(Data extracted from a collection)
◆ ◆ ◆
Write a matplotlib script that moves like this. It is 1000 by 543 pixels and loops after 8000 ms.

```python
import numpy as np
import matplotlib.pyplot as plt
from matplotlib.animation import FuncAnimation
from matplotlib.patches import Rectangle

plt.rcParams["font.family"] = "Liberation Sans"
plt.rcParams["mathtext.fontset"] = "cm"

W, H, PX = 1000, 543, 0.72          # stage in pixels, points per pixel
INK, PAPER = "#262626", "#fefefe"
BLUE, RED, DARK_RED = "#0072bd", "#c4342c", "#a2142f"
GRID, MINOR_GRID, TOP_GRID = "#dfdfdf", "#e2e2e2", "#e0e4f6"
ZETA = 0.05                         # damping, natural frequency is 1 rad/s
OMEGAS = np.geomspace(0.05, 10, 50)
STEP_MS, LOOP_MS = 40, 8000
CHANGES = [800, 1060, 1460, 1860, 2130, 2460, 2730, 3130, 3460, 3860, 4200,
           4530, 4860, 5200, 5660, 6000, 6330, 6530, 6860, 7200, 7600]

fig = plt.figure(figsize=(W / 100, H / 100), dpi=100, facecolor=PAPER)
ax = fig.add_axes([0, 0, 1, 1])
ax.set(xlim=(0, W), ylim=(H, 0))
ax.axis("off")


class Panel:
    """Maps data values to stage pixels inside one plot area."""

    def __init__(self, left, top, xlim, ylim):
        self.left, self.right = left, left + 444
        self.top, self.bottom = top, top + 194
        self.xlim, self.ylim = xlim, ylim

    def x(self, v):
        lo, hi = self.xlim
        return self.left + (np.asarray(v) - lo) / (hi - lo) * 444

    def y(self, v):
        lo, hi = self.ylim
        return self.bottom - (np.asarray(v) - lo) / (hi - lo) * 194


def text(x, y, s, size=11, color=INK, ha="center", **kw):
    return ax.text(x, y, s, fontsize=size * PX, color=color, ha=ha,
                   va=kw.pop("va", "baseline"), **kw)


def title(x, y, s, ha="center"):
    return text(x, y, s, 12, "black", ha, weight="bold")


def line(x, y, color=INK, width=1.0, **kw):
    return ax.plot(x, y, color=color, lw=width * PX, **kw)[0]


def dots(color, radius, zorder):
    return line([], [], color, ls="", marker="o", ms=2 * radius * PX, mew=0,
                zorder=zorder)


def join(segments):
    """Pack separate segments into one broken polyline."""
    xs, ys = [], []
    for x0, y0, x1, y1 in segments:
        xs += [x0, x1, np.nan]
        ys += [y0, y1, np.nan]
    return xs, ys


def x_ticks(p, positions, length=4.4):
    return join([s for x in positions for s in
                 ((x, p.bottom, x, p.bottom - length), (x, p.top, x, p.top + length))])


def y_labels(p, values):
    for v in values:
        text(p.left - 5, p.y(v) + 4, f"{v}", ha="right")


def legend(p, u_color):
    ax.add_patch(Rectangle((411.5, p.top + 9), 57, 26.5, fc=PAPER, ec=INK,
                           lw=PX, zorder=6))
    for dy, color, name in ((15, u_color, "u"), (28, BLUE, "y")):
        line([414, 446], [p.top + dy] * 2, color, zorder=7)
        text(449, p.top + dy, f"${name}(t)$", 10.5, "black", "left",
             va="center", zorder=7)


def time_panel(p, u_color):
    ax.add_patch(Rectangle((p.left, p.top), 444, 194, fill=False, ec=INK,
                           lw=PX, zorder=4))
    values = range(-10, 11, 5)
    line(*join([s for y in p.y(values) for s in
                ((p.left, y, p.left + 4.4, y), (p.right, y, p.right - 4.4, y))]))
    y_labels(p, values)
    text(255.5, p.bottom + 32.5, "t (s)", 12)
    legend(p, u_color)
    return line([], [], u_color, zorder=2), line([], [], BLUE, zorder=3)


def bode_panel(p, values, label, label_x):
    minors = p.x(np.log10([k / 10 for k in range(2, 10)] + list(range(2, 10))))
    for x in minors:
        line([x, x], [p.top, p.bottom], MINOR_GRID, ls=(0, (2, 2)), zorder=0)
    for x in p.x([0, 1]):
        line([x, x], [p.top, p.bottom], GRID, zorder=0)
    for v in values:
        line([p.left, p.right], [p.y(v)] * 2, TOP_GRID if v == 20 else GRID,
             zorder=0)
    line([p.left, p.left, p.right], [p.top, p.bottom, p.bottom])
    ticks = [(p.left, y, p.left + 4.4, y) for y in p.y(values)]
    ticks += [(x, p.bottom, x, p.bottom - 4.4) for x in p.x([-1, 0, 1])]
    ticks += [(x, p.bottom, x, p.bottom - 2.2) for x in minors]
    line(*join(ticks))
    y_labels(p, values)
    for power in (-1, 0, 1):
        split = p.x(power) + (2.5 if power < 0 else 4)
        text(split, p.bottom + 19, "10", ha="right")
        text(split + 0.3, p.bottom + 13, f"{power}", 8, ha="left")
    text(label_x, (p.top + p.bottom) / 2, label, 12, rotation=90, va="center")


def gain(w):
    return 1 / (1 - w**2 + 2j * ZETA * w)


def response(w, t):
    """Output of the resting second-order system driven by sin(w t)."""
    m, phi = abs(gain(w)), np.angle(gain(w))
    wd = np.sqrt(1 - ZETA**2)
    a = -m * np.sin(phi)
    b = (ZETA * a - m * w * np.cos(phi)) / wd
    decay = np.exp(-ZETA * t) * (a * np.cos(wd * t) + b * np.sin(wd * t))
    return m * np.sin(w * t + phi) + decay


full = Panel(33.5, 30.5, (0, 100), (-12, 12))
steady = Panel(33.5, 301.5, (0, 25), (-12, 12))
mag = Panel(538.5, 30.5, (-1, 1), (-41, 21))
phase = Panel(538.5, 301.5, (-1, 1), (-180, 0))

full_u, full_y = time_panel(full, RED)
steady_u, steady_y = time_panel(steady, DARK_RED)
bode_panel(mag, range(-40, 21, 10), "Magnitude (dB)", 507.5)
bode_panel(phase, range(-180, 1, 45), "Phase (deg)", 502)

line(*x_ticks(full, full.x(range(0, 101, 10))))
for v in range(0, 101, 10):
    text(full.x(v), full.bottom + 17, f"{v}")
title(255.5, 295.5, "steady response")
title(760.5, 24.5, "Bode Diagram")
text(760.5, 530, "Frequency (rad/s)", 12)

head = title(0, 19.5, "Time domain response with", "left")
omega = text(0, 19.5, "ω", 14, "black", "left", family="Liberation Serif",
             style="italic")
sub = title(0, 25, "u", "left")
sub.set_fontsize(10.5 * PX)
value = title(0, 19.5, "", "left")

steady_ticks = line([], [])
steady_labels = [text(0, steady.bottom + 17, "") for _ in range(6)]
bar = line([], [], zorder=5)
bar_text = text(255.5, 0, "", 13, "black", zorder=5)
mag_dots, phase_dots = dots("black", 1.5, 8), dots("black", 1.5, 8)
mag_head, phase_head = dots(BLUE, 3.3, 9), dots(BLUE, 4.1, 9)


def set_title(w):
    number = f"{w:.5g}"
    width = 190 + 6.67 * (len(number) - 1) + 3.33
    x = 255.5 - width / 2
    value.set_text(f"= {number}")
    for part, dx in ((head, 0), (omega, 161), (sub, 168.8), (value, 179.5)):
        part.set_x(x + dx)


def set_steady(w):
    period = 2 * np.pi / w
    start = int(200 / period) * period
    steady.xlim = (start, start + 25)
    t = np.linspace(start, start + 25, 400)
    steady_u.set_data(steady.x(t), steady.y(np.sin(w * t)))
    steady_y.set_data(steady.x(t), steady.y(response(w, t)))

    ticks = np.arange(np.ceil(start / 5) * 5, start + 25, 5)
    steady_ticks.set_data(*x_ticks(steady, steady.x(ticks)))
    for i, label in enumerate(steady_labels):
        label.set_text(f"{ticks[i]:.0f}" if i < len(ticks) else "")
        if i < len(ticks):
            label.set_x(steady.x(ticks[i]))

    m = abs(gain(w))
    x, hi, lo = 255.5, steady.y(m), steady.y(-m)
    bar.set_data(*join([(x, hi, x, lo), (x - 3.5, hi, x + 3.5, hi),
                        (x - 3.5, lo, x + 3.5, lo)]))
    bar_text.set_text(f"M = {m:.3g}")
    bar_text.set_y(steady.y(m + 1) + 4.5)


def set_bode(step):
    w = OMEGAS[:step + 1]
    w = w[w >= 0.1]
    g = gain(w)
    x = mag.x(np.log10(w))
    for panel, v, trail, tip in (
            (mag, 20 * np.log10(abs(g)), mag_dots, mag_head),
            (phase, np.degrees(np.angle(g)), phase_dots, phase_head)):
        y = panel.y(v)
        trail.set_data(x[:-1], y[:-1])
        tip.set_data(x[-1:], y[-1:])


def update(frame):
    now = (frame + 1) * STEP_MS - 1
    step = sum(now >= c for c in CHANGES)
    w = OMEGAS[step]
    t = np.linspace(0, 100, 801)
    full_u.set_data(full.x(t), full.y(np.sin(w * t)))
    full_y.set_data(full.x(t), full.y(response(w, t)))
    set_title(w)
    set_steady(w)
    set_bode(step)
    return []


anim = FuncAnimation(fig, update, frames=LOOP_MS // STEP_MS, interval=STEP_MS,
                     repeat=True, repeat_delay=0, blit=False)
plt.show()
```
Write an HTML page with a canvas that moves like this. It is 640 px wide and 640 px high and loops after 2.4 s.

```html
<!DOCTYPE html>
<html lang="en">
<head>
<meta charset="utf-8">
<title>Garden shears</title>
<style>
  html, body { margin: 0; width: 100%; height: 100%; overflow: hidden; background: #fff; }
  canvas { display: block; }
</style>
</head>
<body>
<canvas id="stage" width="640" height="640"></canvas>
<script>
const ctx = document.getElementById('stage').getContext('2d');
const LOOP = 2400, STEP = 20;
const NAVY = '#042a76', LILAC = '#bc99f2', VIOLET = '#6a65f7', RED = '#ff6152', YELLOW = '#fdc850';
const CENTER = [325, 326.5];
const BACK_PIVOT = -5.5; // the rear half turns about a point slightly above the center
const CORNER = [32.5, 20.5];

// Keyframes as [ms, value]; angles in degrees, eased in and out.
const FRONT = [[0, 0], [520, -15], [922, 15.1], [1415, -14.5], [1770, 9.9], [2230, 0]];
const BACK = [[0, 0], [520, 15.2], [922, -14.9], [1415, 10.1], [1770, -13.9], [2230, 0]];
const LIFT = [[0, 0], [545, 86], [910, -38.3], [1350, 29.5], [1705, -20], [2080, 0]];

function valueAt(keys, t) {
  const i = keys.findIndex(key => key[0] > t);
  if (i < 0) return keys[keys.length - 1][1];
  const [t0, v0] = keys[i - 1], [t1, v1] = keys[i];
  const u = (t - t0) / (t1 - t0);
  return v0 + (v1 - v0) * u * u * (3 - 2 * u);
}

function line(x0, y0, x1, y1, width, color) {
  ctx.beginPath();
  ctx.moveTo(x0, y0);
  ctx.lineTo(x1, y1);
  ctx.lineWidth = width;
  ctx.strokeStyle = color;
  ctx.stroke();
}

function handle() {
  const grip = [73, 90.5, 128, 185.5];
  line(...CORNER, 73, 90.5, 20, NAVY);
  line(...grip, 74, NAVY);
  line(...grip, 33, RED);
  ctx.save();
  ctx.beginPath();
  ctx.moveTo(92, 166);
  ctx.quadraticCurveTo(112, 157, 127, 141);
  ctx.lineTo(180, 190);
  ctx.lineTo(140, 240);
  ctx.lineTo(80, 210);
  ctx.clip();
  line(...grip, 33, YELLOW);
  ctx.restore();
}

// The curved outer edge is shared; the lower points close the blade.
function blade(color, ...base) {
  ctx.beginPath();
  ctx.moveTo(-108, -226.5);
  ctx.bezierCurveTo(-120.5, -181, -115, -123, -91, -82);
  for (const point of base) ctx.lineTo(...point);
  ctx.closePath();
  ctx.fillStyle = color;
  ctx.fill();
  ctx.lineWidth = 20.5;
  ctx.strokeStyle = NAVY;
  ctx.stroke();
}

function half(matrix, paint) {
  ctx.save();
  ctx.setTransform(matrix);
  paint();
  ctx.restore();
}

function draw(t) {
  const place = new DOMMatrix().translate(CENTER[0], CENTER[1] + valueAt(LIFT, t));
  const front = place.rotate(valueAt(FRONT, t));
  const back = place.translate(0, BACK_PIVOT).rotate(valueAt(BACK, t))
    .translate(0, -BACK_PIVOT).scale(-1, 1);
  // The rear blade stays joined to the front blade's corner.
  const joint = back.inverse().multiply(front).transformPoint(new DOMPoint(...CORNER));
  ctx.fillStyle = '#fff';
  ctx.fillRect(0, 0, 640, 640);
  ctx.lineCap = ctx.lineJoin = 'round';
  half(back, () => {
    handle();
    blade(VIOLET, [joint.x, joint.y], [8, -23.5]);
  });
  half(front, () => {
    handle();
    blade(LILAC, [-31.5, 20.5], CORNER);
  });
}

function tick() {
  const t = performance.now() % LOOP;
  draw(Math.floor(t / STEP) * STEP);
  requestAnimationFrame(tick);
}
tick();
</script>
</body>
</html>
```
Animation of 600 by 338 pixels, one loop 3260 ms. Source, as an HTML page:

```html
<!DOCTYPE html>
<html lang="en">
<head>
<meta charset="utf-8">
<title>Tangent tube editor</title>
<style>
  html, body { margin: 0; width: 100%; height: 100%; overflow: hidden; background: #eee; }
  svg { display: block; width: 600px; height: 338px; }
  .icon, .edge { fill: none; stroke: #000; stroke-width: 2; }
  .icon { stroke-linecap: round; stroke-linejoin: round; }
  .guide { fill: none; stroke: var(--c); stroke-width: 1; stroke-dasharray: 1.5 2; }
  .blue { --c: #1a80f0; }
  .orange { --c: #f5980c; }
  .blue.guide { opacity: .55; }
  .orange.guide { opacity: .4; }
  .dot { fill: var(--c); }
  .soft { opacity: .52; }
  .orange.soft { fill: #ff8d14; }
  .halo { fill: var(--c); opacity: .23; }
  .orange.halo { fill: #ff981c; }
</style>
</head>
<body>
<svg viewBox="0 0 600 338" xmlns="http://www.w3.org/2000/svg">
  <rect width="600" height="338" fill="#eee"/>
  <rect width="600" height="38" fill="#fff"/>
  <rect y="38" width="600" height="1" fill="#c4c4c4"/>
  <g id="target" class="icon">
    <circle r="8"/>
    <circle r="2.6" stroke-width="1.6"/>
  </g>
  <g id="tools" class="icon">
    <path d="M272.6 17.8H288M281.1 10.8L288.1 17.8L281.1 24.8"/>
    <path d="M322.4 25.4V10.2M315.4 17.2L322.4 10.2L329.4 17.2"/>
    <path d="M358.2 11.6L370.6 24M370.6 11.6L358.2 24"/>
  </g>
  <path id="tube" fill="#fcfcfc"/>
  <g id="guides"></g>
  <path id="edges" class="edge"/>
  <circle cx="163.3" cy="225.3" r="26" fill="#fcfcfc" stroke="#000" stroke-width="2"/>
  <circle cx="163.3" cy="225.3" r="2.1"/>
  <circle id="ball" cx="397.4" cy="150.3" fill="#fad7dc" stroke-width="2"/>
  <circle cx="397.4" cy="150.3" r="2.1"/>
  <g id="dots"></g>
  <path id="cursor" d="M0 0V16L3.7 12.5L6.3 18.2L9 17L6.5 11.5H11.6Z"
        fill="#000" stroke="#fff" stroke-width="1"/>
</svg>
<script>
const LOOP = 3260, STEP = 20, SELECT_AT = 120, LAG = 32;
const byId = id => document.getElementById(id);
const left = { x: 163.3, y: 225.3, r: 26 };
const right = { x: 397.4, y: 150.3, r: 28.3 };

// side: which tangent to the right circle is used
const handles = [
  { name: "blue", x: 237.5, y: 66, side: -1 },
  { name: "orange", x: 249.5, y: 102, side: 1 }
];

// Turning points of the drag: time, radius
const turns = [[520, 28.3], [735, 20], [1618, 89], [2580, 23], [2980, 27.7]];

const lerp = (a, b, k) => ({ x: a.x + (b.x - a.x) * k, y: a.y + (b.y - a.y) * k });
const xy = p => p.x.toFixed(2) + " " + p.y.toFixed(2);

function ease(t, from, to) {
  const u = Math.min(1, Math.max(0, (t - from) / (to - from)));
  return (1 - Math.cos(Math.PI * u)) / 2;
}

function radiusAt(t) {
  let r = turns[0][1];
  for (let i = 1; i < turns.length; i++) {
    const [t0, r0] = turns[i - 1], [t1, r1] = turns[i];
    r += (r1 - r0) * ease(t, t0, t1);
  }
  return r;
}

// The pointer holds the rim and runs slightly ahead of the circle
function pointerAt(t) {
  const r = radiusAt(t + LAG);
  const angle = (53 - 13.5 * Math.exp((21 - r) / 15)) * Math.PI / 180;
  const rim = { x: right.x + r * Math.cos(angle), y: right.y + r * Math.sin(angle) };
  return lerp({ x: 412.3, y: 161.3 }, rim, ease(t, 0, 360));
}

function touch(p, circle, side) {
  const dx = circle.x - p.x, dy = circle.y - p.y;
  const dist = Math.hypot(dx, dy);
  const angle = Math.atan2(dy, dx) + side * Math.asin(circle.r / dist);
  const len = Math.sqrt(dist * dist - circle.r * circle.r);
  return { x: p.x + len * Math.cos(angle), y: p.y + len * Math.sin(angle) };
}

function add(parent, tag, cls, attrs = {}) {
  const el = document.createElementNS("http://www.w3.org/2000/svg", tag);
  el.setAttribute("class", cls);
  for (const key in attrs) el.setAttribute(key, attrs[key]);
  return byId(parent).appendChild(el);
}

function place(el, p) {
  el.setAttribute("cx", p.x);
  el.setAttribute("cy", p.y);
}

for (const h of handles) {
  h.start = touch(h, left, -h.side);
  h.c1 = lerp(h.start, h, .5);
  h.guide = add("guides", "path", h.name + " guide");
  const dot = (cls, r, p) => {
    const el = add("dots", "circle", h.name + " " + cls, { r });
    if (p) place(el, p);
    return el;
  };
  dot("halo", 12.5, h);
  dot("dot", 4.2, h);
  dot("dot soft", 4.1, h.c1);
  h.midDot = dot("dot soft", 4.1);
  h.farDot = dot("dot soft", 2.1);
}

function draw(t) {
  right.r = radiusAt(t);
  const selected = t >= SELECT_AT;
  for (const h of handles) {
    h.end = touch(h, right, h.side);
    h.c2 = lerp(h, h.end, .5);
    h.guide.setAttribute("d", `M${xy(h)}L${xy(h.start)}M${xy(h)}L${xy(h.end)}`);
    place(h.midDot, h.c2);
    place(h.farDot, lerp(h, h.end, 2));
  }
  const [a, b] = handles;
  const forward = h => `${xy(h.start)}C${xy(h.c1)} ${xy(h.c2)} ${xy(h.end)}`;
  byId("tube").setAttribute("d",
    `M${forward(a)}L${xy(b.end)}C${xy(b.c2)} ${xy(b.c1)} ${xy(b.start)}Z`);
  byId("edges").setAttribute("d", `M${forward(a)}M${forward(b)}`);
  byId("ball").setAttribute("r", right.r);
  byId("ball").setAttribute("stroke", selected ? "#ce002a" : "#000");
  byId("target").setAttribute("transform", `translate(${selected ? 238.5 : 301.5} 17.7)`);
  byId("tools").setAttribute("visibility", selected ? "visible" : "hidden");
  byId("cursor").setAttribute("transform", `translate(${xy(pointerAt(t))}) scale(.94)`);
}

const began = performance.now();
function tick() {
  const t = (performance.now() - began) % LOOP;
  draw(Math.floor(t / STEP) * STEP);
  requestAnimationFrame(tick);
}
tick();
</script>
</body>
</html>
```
◆ ◆ ◆
● **EXERCISE GOAL**: Among the records above, find each line containing the string "full" and copy it.

● **RESULT BELOW**:
full = Panel(33.5, 30.5, (0, 100), (-12, 12))
full_u, full_y = time_panel(full, RED)
line(*x_ticks(full, full.x(range(0, 101, 10))))
    text(full.x(v), full.bottom + 17, f"{v}")
    full_u.set_data(full.x(t), full.y(np.sin(w * t)))
    full_y.set_data(full.x(t), full.y(response(w, t)))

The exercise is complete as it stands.